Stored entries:
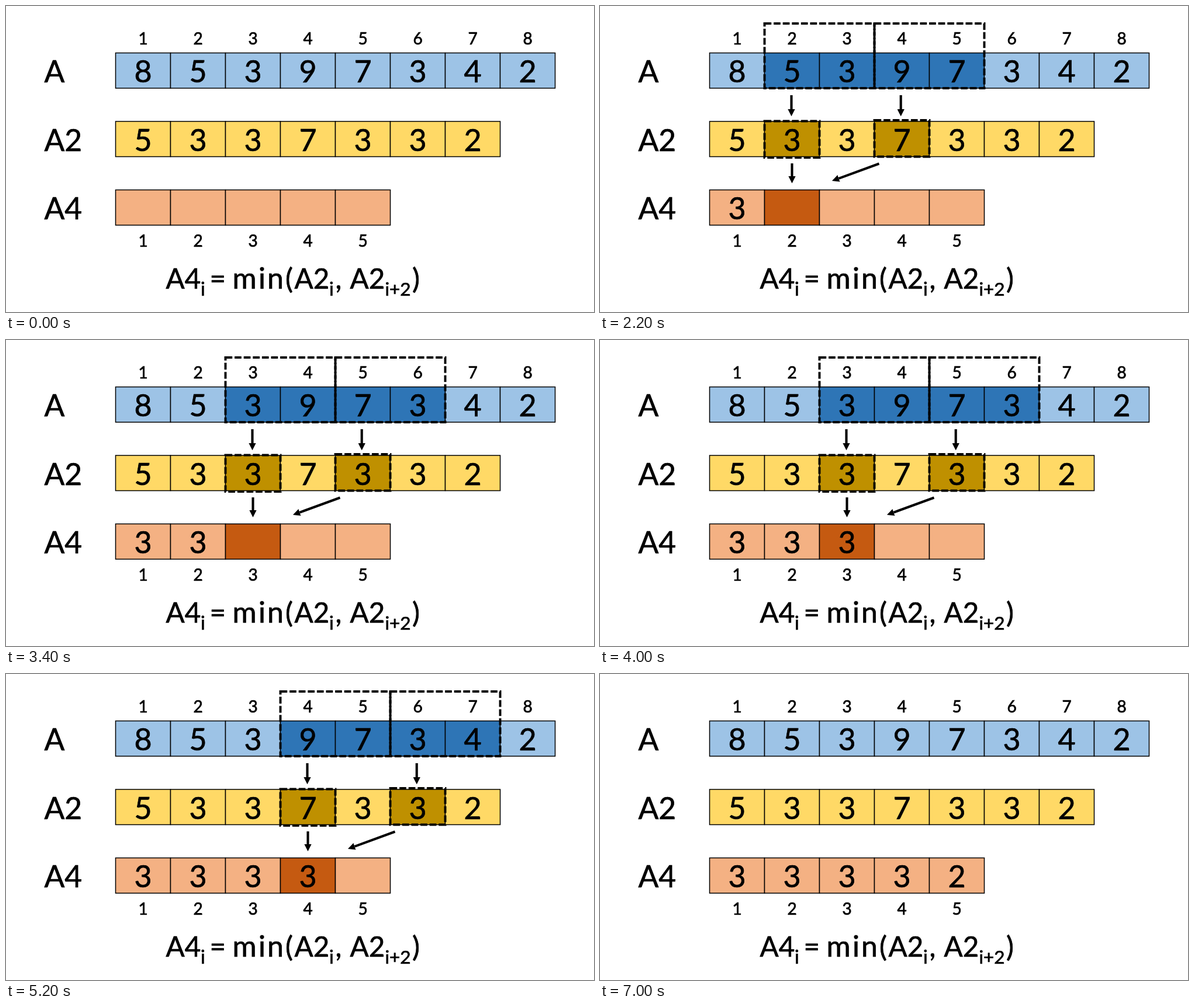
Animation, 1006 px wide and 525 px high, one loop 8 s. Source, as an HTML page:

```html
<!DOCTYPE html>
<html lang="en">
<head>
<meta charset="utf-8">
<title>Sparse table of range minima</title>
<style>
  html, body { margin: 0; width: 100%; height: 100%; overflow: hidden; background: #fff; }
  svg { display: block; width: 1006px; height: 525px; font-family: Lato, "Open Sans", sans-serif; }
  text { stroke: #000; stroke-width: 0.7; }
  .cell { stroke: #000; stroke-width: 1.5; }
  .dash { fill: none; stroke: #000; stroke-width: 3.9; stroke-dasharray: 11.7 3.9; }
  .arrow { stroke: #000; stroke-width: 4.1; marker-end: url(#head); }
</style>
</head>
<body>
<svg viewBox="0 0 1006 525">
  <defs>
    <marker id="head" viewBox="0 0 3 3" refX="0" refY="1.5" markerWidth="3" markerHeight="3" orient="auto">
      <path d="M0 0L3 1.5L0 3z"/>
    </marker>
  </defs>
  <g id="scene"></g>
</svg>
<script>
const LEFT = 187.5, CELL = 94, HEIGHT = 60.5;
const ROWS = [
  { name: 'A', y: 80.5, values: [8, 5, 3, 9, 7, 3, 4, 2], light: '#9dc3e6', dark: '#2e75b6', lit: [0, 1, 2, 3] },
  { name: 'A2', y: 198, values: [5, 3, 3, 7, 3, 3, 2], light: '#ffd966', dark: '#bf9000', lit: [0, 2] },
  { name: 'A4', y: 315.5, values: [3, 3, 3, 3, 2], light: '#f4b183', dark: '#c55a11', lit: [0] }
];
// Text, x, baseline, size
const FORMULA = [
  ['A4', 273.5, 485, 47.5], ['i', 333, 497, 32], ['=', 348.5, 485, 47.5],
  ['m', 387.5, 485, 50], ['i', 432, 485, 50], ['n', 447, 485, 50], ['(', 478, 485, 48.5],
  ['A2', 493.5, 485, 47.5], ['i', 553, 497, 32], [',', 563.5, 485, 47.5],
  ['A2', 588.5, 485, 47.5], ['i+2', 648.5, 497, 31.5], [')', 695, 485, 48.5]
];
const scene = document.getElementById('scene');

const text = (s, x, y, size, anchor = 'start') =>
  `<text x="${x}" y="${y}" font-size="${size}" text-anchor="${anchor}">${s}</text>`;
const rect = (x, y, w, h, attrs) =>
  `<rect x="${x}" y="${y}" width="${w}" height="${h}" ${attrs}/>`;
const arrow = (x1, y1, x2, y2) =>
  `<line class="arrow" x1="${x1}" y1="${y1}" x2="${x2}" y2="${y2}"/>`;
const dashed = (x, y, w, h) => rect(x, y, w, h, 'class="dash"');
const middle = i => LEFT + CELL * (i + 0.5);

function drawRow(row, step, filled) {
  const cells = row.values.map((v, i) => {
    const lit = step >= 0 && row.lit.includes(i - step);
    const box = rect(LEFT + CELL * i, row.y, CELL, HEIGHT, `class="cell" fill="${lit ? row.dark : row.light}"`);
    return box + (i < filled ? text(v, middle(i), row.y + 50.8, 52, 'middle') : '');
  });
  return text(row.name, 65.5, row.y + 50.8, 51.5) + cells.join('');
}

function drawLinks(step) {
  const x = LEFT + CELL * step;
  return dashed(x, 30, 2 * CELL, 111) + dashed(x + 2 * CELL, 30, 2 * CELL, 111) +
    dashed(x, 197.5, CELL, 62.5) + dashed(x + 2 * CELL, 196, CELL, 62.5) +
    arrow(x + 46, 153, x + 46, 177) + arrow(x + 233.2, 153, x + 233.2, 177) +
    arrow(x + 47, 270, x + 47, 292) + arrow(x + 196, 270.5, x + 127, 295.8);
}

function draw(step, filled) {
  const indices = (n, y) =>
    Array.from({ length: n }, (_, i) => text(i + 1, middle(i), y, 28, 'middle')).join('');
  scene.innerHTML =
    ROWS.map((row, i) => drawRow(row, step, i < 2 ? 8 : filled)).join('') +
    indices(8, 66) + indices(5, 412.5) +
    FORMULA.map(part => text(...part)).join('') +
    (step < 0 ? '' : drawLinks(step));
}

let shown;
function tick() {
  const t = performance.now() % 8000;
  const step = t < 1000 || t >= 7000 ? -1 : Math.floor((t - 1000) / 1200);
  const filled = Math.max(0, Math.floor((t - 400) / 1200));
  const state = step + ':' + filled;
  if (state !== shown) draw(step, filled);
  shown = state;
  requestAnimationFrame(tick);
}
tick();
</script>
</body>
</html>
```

...

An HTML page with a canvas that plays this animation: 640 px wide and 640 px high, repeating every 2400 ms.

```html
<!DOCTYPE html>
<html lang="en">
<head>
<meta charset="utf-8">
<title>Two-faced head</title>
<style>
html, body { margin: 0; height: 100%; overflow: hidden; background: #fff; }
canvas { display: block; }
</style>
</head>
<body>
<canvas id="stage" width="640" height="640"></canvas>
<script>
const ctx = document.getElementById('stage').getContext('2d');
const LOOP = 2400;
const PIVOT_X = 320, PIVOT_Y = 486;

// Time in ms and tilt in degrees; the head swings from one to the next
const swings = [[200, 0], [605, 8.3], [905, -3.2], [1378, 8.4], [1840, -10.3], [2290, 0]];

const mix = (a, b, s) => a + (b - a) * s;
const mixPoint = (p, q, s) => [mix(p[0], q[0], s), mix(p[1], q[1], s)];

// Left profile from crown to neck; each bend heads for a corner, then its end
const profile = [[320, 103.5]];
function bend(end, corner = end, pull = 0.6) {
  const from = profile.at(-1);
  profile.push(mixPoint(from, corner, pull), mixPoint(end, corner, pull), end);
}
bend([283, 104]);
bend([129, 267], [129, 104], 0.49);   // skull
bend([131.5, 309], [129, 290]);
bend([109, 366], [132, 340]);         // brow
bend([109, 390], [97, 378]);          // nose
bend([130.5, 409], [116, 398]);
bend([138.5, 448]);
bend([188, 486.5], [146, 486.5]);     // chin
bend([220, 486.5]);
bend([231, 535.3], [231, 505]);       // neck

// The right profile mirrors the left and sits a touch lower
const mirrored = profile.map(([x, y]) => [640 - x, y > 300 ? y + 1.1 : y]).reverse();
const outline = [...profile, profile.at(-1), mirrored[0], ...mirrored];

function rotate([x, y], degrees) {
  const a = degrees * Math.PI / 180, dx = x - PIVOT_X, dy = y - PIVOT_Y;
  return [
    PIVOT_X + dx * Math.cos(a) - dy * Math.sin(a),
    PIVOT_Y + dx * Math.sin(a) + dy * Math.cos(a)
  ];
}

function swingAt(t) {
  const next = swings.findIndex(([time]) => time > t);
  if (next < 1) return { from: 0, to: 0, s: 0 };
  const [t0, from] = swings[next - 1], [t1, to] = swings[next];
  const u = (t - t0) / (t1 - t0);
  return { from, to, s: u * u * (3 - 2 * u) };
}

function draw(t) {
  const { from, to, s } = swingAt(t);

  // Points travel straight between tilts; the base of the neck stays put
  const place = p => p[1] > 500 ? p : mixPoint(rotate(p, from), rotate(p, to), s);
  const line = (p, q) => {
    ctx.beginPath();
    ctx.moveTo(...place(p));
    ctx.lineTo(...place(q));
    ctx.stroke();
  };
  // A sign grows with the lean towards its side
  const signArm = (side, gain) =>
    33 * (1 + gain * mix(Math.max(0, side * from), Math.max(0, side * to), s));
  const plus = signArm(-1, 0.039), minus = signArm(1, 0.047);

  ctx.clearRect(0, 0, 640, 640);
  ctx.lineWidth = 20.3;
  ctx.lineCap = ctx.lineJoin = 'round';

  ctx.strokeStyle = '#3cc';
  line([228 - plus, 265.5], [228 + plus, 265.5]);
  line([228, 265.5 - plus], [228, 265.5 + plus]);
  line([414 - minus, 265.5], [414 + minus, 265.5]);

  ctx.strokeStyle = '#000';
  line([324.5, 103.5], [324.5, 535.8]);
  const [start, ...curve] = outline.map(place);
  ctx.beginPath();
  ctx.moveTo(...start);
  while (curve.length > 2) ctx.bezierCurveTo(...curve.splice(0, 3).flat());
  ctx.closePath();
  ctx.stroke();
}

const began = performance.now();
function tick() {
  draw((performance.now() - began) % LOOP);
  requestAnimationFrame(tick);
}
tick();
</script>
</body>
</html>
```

-- WHAT IS BEING ASKED --
Please copy each line of the records above in which the word "wide" can be found.

-- YOUR RESPONSE --
Animation, 1006 px wide and 525 px high, one loop 8 s. Source, as an HTML page:
An HTML page with a canvas that plays this animation: 640 px wide and 640 px high, repeating every 2400 ms.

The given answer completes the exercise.